Not only has fasting has been shown to improve health in many ways, it can quickly fix metabolic inflexibility issues. Also, fasting will create a calorie deficit in itself, so it becomes a calorie cycling strategy at the same time, hitting two stones with one shot.

Fasted morning cardio

Upon waking, get yourself out of the bed for a walk. Using low to moderate intensity will allow you to use your stored fat as fuel. Just keep your heart beat between 110 and 120 bpm, no more. This can be efficient at slowly losing fat and improving metabolic flexibility. Once fed, a lot of people can just no longer tap into their body fat. Start with 30 minutes 3 to 4 times per week and see where it leads you.

Curcumin

Curcumin has been shown to reduce a compound released from your fat cells call IL-6. This compound has the ability to impair your fat burning process after a meal when metabolic flexibility is at it’s worst. Curcumin has been shown to reduce IL-6 efficiently and should be consumed every day at 1000mg spread through your meals.

Alternating anaerobic work and aerobic work

Switching for different types of workouts in a week can really help your body become more metabolically flexible. Forcing your body to rely on different energy pathways is another quick fix that can help in a relatively short period of time.

The body relies on three major pathways:

1.ATP – Intense activity of 0 to 10 seconds

Think about high intensity and max speed work like Olympic weight lifting, powerlifting, etc.

2.Glycolic / anaerobic – 10 to 120 seconds in duration

Higher repetition work and sustained energy like bodybuilding, sprints and MetCon are good examples.

3.Oxydative / aerobic – 120 sec and more (cardio and endurance workout)

Cardio work is a good example because of the low intensity but sustained and constant work for longer periods of time. Endurance work and very high repetition sets can also lead to this pathway being used.

The message here is simple: try incorporating different pathways of work into your workout, force your body to adapt to other kinds of energy demanding exercises. Playing with reps and sets, adding some metabolic circuits, strongman exercises and prowler/sled are also good ways to reach different pathways of energy.

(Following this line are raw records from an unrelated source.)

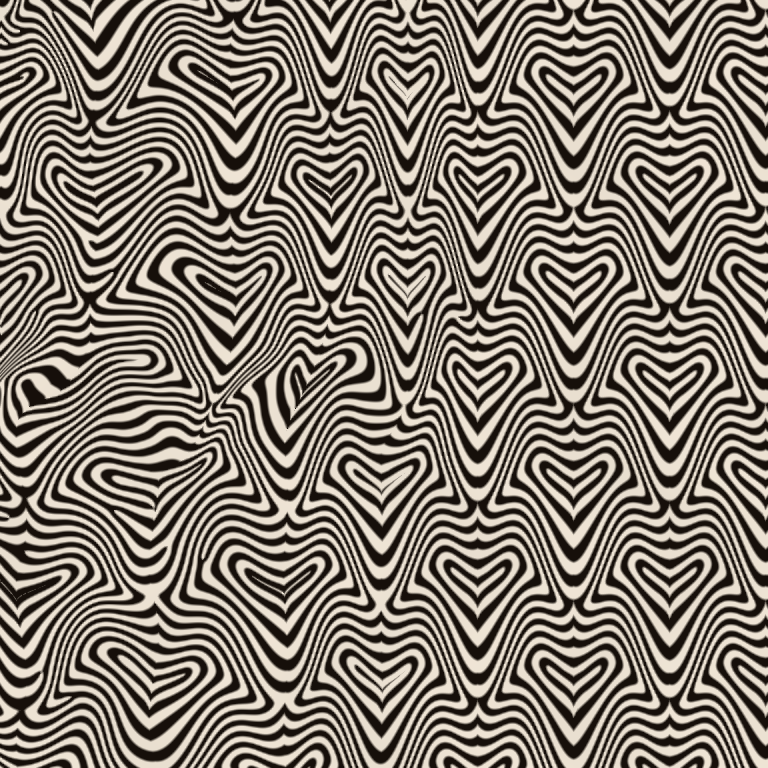
A Shadertoy shader for this pattern:

```glsl
// Staggered columns of mirrored, heart-like line loops joined by S-curves.
// One folded half-column gives a distance-like field whose levels are the stripes;
// a sideways warp and scattered phase dislocations disturb the left side.

const float PI = 3.14159265;
const float COLUMNS = 8.0;         // seams across the canvas
const float HALF_ROWS = 7.8;       // half repeats down the canvas
const float LINES = 6.0;           // stripes per half column
const float LOOSE_LINES = 0.22;    // extra stripes where columns widen
const float LOBE = 0.25;           // length of the straight inside each loop
const float LIFT = 0.32;           // how far the loops rise off the seam
const float LEAN = 0.17;           // lengthens the chevrons under each loop
const float CUSP = 0.14;           // sharpness of the feathered seam
const float CUSP_WIDTH = 0.085;
const float ROUNDING = 0.98;       // below one rounds the outer bends
const float SOFTNESS = 0.0023;     // edge blur, in canvas units
const float BALANCE = 0.02;        // above zero widens the pale lines
const int FORKS = 9;               // pairs of line dislocations
const float FORK_GAP = 0.05;
const vec3 CREAM = vec3(0.925, 0.885, 0.825);
const vec3 INK = vec3(0.085, 0.060, 0.040);

vec2 hash2(float n) {
    return fract(sin(vec2(n * 12.99, n * 78.23) + vec2(1.7, 4.1)) * 437.58);
}

// One on the disturbed left, zero on the regular right.
float looseness(float x) {
    return 1.0 - smoothstep(0.10, 0.62, x);
}

// Canvas position to column and half-row units, irregular on the left.
vec2 warpColumns(vec2 p) {
    float loose = looseness(p.x);
    float upperBulge = -0.5 * sin(PI * clamp((p.x - 0.125) / 0.497, 0.0, 1.0));
    float lowerSlide = 2.2 * max(0.37 - p.x, 0.0);
    float tear = 0.48 + 0.04 * sin(p.x * 19.0) + 0.02 * sin(p.x * 43.0 + 1.0);
    float upper = smoothstep(tear - 0.07, tear + 0.07, p.y);
    vec2 q = vec2((p.x - 0.622) * COLUMNS + 5.0, p.y * HALF_ROWS + 0.27);
    q.x += mix(lowerSlide, upperBulge, upper);
    q.x += 0.04 * loose * sin(p.y * 31.0 + 2.0 * sin(p.x * 17.0));
    q.y += 0.10 * loose * sin(p.x * 23.0 + 1.5 * sin(p.y * 13.0));
    return q;
}

// Rises from a loop's core (LOBE) to the boundary with its neighbour (1).
float loopField(float u, float v, float roundV) {
    float across = u - LOBE;
    float wedge = across + roundV;
    float capsule = length(vec2(max(across, 0.0), v));
    return LOBE + mix(capsule, wedge, clamp(wedge / (1.0 - LOBE), 0.0, 1.0));
}

float stripeField(vec2 q) {
    // Mirror at every seam, then lift the loops and feather the seams.
    float u = abs(mod(q.x, 2.0) - 1.0);
    float bump = sin(PI * u);
    float y = q.y - LIFT * bump * bump;
    float seam = exp(-u / CUSP_WIDTH) - exp((u - 1.0) / CUSP_WIDTH);
    y -= LEAN * cos(PI * u) * cos(PI * y) + CUSP * seam * sin(PI * (y - 0.35));
    float v = abs(mod(y + 1.0, 2.0) - 1.0);
    float roundV = acos(ROUNDING * cos(PI * v)) / PI;
    return u + roundV < 1.0 ? loopField(u, v, roundV)
                            : 2.0 - loopField(1.0 - u, 1.0 - v, 1.0 - roundV);
}

// Opposite phase vortices make lines split and rejoin.
float forkPhase(vec2 p) {
    float phase = 0.0;
    for (int i = 0; i < FORKS; i++) {
        vec2 h = hash2(float(i) + 1.0);
        float angle = 2.0 * PI * hash2(float(i) + 31.0).x;
        vec2 gap = 0.5 * FORK_GAP * vec2(cos(angle), sin(angle));
        vec2 d = p - vec2(0.02 + 0.6 * h.x * sqrt(h.x), h.y);
        vec2 a = d + gap;
        vec2 b = d - gap;
        phase += atan(a.y, a.x) - atan(b.y, b.x);
    }
    return phase;
}

void mainImage(out vec4 fragColor, in vec2 fragCoord) {
    float size = min(iResolution.x, iResolution.y);
    vec2 p = fragCoord / size;

    float lines = LINES * (1.0 + LOOSE_LINES * looseness(p.x));
    float wave = cos(2.0 * PI * lines * stripeField(warpColumns(p)) + forkPhase(p));

    // Edge width follows the slope of the wave.
    float slope = length(vec2(dFdx(wave), dFdy(wave))) * size;
    float blur = max(slope * max(SOFTNESS, 0.8 / size), 0.001);
    float ink = smoothstep(-blur, blur, wave - BALANCE);

    // Faint uneven tone in the pale lines.
    float tone = 1.0 + 0.012 * sin(p.x * 21.0 + 2.0 * sin(p.y * 17.0));
    fragColor = vec4(mix(CREAM * tone, INK, ink), 1.0);
}
```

The same way as always eating the same kind of macros can lower metabolic flexibility, always doing the same kind of workout can also impair your ability to use energy while working out.

 

HOW MUCH TIME CAN IT TAKE TO REVERSE THIS CONDITION?

Of course, different individuals will respond more or less quickly. But all these strategies combined, metabolic inflexibility can be quickly fixed. You need to understand that losing fat will always lead to better insulin sensitivity and therefore metabolic flexibility. If your situation has been outlined in this article and you feel you are trapped in metabolic inflexibility, stop worrying about muscle gains for a moment. Focus on resolving this situation first and future gains will only be better and faster.

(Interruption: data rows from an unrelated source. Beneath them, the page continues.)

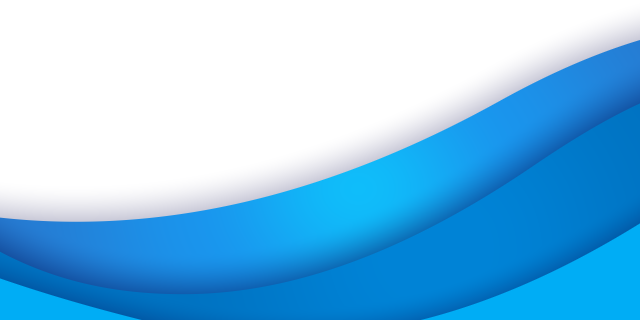
Give the GLSL for this background, as a WebGL 2 fragment shader.

```glsl
#version 300 es
precision highp float;
// Layered blue paper waves with soft shadows under a white sky.

uniform vec2 u_resolution;
out vec4 fragColor;

const vec3 WHITE = vec3(1.0);
const vec3 CYAN = vec3(0.06, 0.74, 0.98);
const vec3 AZURE = vec3(0.10, 0.585, 0.93);
const vec3 STEEL = vec3(0.15, 0.48, 0.82);
const vec3 OCEAN = vec3(0.0, 0.515, 0.84);
const vec3 DEEP = vec3(0.0, 0.45, 0.76);
const vec3 SKY = vec3(0.0, 0.68, 0.96);
const vec3 GREY_SHADE = vec3(0.52, 0.52, 0.65);
const vec3 NAVY_SHADE = vec3(0.01, 0.14, 0.43);

// Cubic Hermite span between knots (x, height, slope).
float span(float x, vec3 a, vec3 b) {
    float len = b.x - a.x;
    float t = (x - a.x) / len;
    float s = 1.0 - t;
    float ends = a.y * s * s * (1.0 + 2.0 * t) + b.y * t * t * (3.0 - 2.0 * t);
    return ends + len * t * s * (a.z * s - b.z * t);
}

// Smooth height curve through four knots.
float curve(float x, vec3 a, vec3 b, vec3 c, vec3 d) {
    if (x < b.x) return span(x, a, b);
    if (x < c.x) return span(x, b, c);
    return span(x, c, d);
}

// Approximate signed distance to a curve, positive above it.
float waveDistance(vec2 p, vec3 a, vec3 b, vec3 c, vec3 d) {
    float h = 0.004;
    float low = curve(p.x - h, a, b, c, d);
    float high = curve(p.x + h, a, b, c, d);
    float slope = (high - low) / (2.0 * h);
    return (p.y - curve(p.x, a, b, c, d)) / sqrt(1.0 + slope * slope);
}

// Blurred shadow cast above an edge.
vec3 castShadow(vec3 base, vec3 shade, float dist, float width, float opacity) {
    float amount = 1.0 - smoothstep(-width, width, dist);
    return mix(base, shade, amount * opacity);
}

// Antialiased fill below an edge.
vec3 fillBelow(vec3 base, vec3 fill, float dist, float pixel) {
    return mix(base, fill, clamp(0.5 - dist / pixel, 0.0, 1.0));
}

// Upper band: a bright glow fading through azure to steel blue.
vec3 upperColor(vec2 p) {
    float r = length((p - vec2(1.12, 0.41)) * vec2(1.0, 1.15));
    vec3 color = mix(CYAN, AZURE, smoothstep(0.0, 0.55, r));
    return mix(color, STEEL, smoothstep(0.45, 1.15, r));
}

// Middle band: a faint broad glow.
vec3 middleColor(vec2 p) {
    float r = length(p - vec2(1.36, 0.22));
    return mix(OCEAN, DEEP, smoothstep(0.1, 0.85, r));
}

void main() {
    vec2 p = gl_FragCoord.xy / u_resolution.y;
    float pixel = 1.0 / u_resolution.y;
    p.x *= 2.0 * u_resolution.y / u_resolution.x;

    // Edges of the three waves, from top to bottom.
    float top = waveDistance(p, vec3(0.0, 0.32, -0.11), vec3(0.781, 0.3726, 0.239),
                             vec3(1.5625, 0.685, 0.555), vec3(2.0, 0.875, 0.30));
    float middle = waveDistance(p, vec3(0.0, 0.2135, -0.53), vec3(0.573, 0.0807, 0.0),
                                vec3(1.667, 0.482, 0.68), vec3(2.0, 0.677, 0.46));
    float bottom = waveDistance(p, vec3(0.0, 0.13, -0.345), vec3(0.443, 0.0, -0.25),
                                vec3(1.315, 0.0, 0.25), vec3(2.0, 0.302, 0.62));

    // Each layer receives the shadow of the one in front.
    vec3 sky = castShadow(WHITE, GREY_SHADE, top, 0.12, 0.88);
    vec3 upper = castShadow(upperColor(p), NAVY_SHADE, middle, 0.13, 0.95);
    vec3 lower = castShadow(middleColor(p), NAVY_SHADE, bottom, 0.09, 0.65);

    vec3 color = fillBelow(sky, upper, top, pixel);
    color = fillBelow(color, lower, middle, pixel);
    color = fillBelow(color, SKY, bottom, pixel);
    fragColor = vec4(color, 1.0);
}
```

-SA

 

 

Stéphane Aubé

Written by Stéphane Aubé

Stéphane Aubé has worked in the fitness industry for more than 12 years. He works as a trainer and advisor for Hungry For Victory, a company he founded which specializes in nutrition and physical development for athletes of all disciplines. He has wo…